More explanation about the dharmic scale


  • We already have seen an analogy of temperature of the sun falling with the distance. To drive home the point, let us understand the boundaries between the different categories like an exponential jump between each other. To make this easier to grasp, let us take a person taking an occasional pain reliver with the one who is addicted to opioids, though both initially take it to alleviate their pain. 
 
  • Another aspect to bear in our mind is the Guna and Vritti interaction. The longer and deeper one lives in Rajas and Tamas, the greater we lose the ability to revert back to dharma. This perhaps explains the constant message of Sanatana Dharma to focus on increasing Sattva. 
 
  • The Abrahamic ideas are centered in having a great afterlife and guarantees that merely accepting the idea without a question is an assurance of this everlasting great wondrous afterlife. Such delusion and rabid doctrines push one deeper in malevolence and iniquity. Two variants of these doctrines are rampant all over – materialism with all its flashiness and attraction which hides its hollowness by a skin of hype and radical extremist ideas which promote mindless killing of innocents (even if they are of similar ideology, just to dominate other ideas). This lack of humanism and total lack of dharma perception aggrandized by a delusionary afterlife is a perfect antithesis of Sanatana Dharma. Can we call them Vigrahavan Adharmah?
 
  • The truths perceived within each level will not be perceptible at the others. To handle these extreme characters one cannot be relying on Sama Dana and Bheda. Danda is the only language understood by the vile. Dharma perception is totally absent and almost impossibility for such creatures. They operate at a level way below animals. If a nuclear battle is to ensue, will we be bringing sticks and clubs to the battlefront?
 
  • The dharmic scale is modeled more on the Richter scale used for depicting earthquake intensity. Every step increase or decrease represents an exponential jump in the intensity.
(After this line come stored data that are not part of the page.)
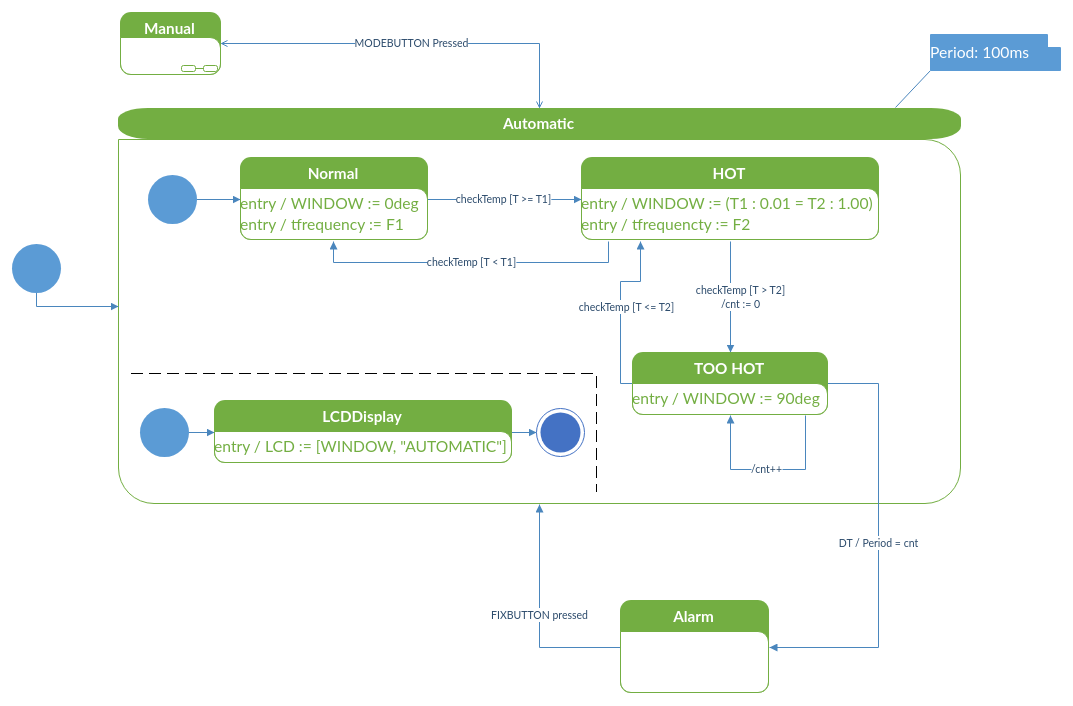
<!DOCTYPE html>
<html lang="en">
<head>
<meta charset="utf-8">
<title>Window control state machine</title>
<style>
:root {
  --green: #73ae42;
  --blue: #5b9bd5;
  --final: #4472c4;
  --line: #4a86bd;
  --label: #2b4a6b;
  --paper: #ffffff;
}
* { box-sizing: border-box; margin: 0; padding: 0; }
html, body { width: 1073px; height: 706px; overflow: hidden; background: var(--paper); }
body { font-family: Lato, "Open Sans", sans-serif; }
.diagram { position: relative; width: 1073px; height: 706px; overflow: hidden; }

.state {
  position: absolute;
  display: flex;
  flex-direction: column;
  background: var(--green);
  border-radius: 11px;
}
.state h2, .region h1 {
  flex: none;
  height: 31px;
  padding-right: 2px;
  color: var(--paper);
  font-size: 15.3px;
  font-weight: 700;
  line-height: 33px;
  text-align: center;
  white-space: nowrap;
}
.body {
  flex: 1;
  padding-top: 4px;
  background: var(--paper);
  border: 1px solid var(--green);
  border-radius: 0 11px 11px 11px;
}
.body p {
  margin-left: -1px;
  color: var(--green);
  font-size: 15.65px;
  line-height: 21px;
  white-space: nowrap;
}
.manual { left: 120px; top: 12px; width: 101px; height: 63px; }
.manual h2 { height: 25px; }
.normal { left: 240px; top: 157px; width: 188px; height: 83px; }
.hot { left: 581px; top: 157px; width: 298px; height: 83px; }
.too-hot { left: 632px; top: 352px; width: 196px; height: 63px; }
.display { left: 214px; top: 400px; width: 298px; height: 63px; }
.alarm { left: 620px; top: 600px; width: 149px; height: 93px; }

.region {
  position: absolute;
  left: 118px;
  top: 108px;
  width: 843px;
  height: 396px;
  display: flex;
  flex-direction: column;
}
.region h1 {
  background: var(--green);
  border-radius: 30px / 11px 11px 13px 13px;
  line-height: 31px;
}
.region .area { flex: 1; border: 1px solid var(--green); border-radius: 0 36px 36px 36px; }

.connectors { position: absolute; left: 0; top: 0; }
.flow { fill: none; stroke: var(--line); stroke-width: 1; }
.start { fill: var(--blue); }

.label {
  position: absolute;
  transform: translate(-50%, -50%);
  background: var(--paper);
  color: var(--label);
  font-size: 10.5px;
  line-height: 14px;
  text-align: center;
  white-space: nowrap;
}
.note {
  position: absolute;
  left: 930px;
  top: 34px;
  color: var(--paper);
  font-size: 15.65px;
  line-height: 37px;
  white-space: nowrap;
}
</style>
</head>
<body>
<main class="diagram">

  <section class="region">
    <h1>Automatic</h1>
    <div class="area"></div>
  </section>

  <svg class="connectors" width="1073" height="706" viewBox="0 0 1073 706" aria-hidden="true">
    <defs>
      <marker id="solid" markerWidth="8" markerHeight="8" refX="8" refY="4" orient="auto-start-reverse" markerUnits="userSpaceOnUse">
        <polygon points="0,0 8,4 0,8" fill="#4a86bd"/>
      </marker>
      <marker id="open" markerWidth="8" markerHeight="8" refX="7" refY="4" orient="auto-start-reverse" markerUnits="userSpaceOnUse">
        <path d="M1 1L7 4L1 7" fill="none" stroke="#4a86bd"/>
      </marker>
    </defs>

    <g class="flow" transform="translate(.5 .5)">
      <path d="M221 43H539V107" marker-start="url(#open)" marker-end="url(#open)"/>
      <path d="M36 290V306H118" marker-end="url(#solid)"/>
      <path d="M196 199H240" marker-end="url(#solid)"/>
      <path d="M427 199H581" marker-end="url(#solid)"/>
      <path d="M608 241V262H333V241" marker-end="url(#solid)"/>
      <path d="M632 383H620V281H640V241" marker-end="url(#solid)"/>
      <path d="M730 241V352" marker-end="url(#solid)"/>
      <path d="M805 415V469H730V415" marker-end="url(#solid)"/>
      <path d="M827 383H878V647H769" marker-end="url(#solid)"/>
      <path d="M620 647H539V504" marker-end="url(#solid)"/>
      <path d="M188 432H214" marker-end="url(#solid)"/>
      <path d="M511 432H536" marker-end="url(#solid)"/>
      <path d="M930 70L895 107"/>
    </g>

    <path d="M131 373.5H596.5V492" fill="none" stroke="#000" stroke-dasharray="12 6"/>

    <g class="start">
      <circle cx="36.5" cy="268.5" r="24.5"/>
      <circle cx="172.5" cy="199.5" r="24.5"/>
      <circle cx="164.5" cy="432.5" r="24.5"/>
    </g>
    <circle cx="560.5" cy="432.5" r="24" fill="#fff" stroke="#4472c4"/>
    <circle cx="560.5" cy="432.5" r="20" fill="#4472c4"/>

    <path class="start" d="M931 34H1047Q1048 34 1048 35V47H1060Q1061 47 1061 48V70Q1061 71 1060 71H931Q930 71 930 70V35Q930 34 931 34Z"/>
  </svg>

  <section class="state manual">
    <h2>Manual</h2>
    <div class="body"></div>
  </section>
  <svg class="connectors" width="1073" height="80" viewBox="0 0 1073 80" aria-hidden="true">
    <g fill="#fff" stroke="#73ae42">
      <path d="M195 68.5H204"/>
      <rect x="181.5" y="65.5" width="14" height="6" rx="2"/>
      <rect x="203.5" y="65.5" width="14" height="6" rx="2"/>
    </g>
  </svg>

  <section class="state normal">
    <h2>Normal</h2>
    <div class="body">
      <p>entry / WINDOW := 0deg</p>
      <p>entry / tfrequency := F1</p>
    </div>
  </section>

  <section class="state hot">
    <h2>HOT</h2>
    <div class="body">
      <p>entry / WINDOW := (T1 : 0.01 = T2 : 1.00)</p>
      <p>entry / tfrequencty := F2</p>
    </div>
  </section>

  <section class="state too-hot">
    <h2>TOO HOT</h2>
    <div class="body"><p>entry / WINDOW := 90deg</p></div>
  </section>

  <section class="state display">
    <h2>LCDDisplay</h2>
    <div class="body"><p>entry / LCD := [WINDOW, "AUTOMATIC"]</p></div>
  </section>

  <section class="state alarm">
    <h2>Alarm</h2>
    <div class="body"></div>
  </section>

  <p class="note">Period: 100ms</p>

  <p class="label" style="left:411.5px;top:43px">MODEBUTTON Pressed</p>
  <p class="label" style="left:503.5px;top:199px">checkTemp [T &gt;= T1]</p>
  <p class="label" style="left:471.5px;top:262px">checkTemp [T &lt; T1]</p>
  <p class="label" style="left:626.5px;top:307px">checkTemp [T &lt;= T2]</p>
  <p class="label" style="left:740.5px;top:297px">checkTemp [T &gt; T2]<br>/cnt := 0</p>
  <p class="label" style="left:766.5px;top:469px">/cnt++</p>
  <p class="label" style="left:878.5px;top:543px">DT / Period = cnt</p>
  <p class="label" style="left:539.5px;top:615px">FIXBUTTON pressed</p>
</main>
</body>
</html>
How can I map myself to this scale?

            We are neither in the league of Rama, Yudhishtra on one end or the evil terrorists on the other. On a practical front, how can I use this dharmic scale to progress along the road to dharma? This valid question must have arisen in the minds of the reader. Let me repackage the wisdom from the rishis and provide a step ladder.

            We, humans, do an action or even inaction only chasing the fruits it offers. The perception is definitely colored by our gunas. Yet the orientation of our activities are the fruits. This is very easily perceptible when we see Yudhishtra is inspired to lead a dharmic life, while the wicked Islamic terrorist blowing up himself as a human bomb to kill innocents is aspiring an imagined afterlife. So it is obvious that we must be easily fitting in this scale. This is the first step where we are intensely bound to the fruits we desire to produce – Karmaphala Badha (Bound to the fruits of Karma)

            The next rung is typified by the ones who are duty conscious. Many of our good actions fall in this category like taking good care of children or parents in their old age. The dominant driving factor is good karma that is based on dharma – Karma Badha (Bound to good karma). Though superior to the former, it still is governed by the laws of Karma. Samsaric distractions can quickly push us to the first category.

            The highest rung in this dharmic ladder is to live a life of dharma. To follow the highest dharma perceptible and as elucidated by the lives of great mahatmas. We are increasingly Sattvic and dharmic in our outlook – Dharma Badha (Bound by Dharma). This step leads us quickly to Moksha. This step also leads to immense prosperity of the society. Artha and Kama come effortlessly to the ones who are steadfast in Dharma.

            May we all aspire to increase our Sattva and be Dharma Badha.

Om Tat Sat

No comments:

Post a Comment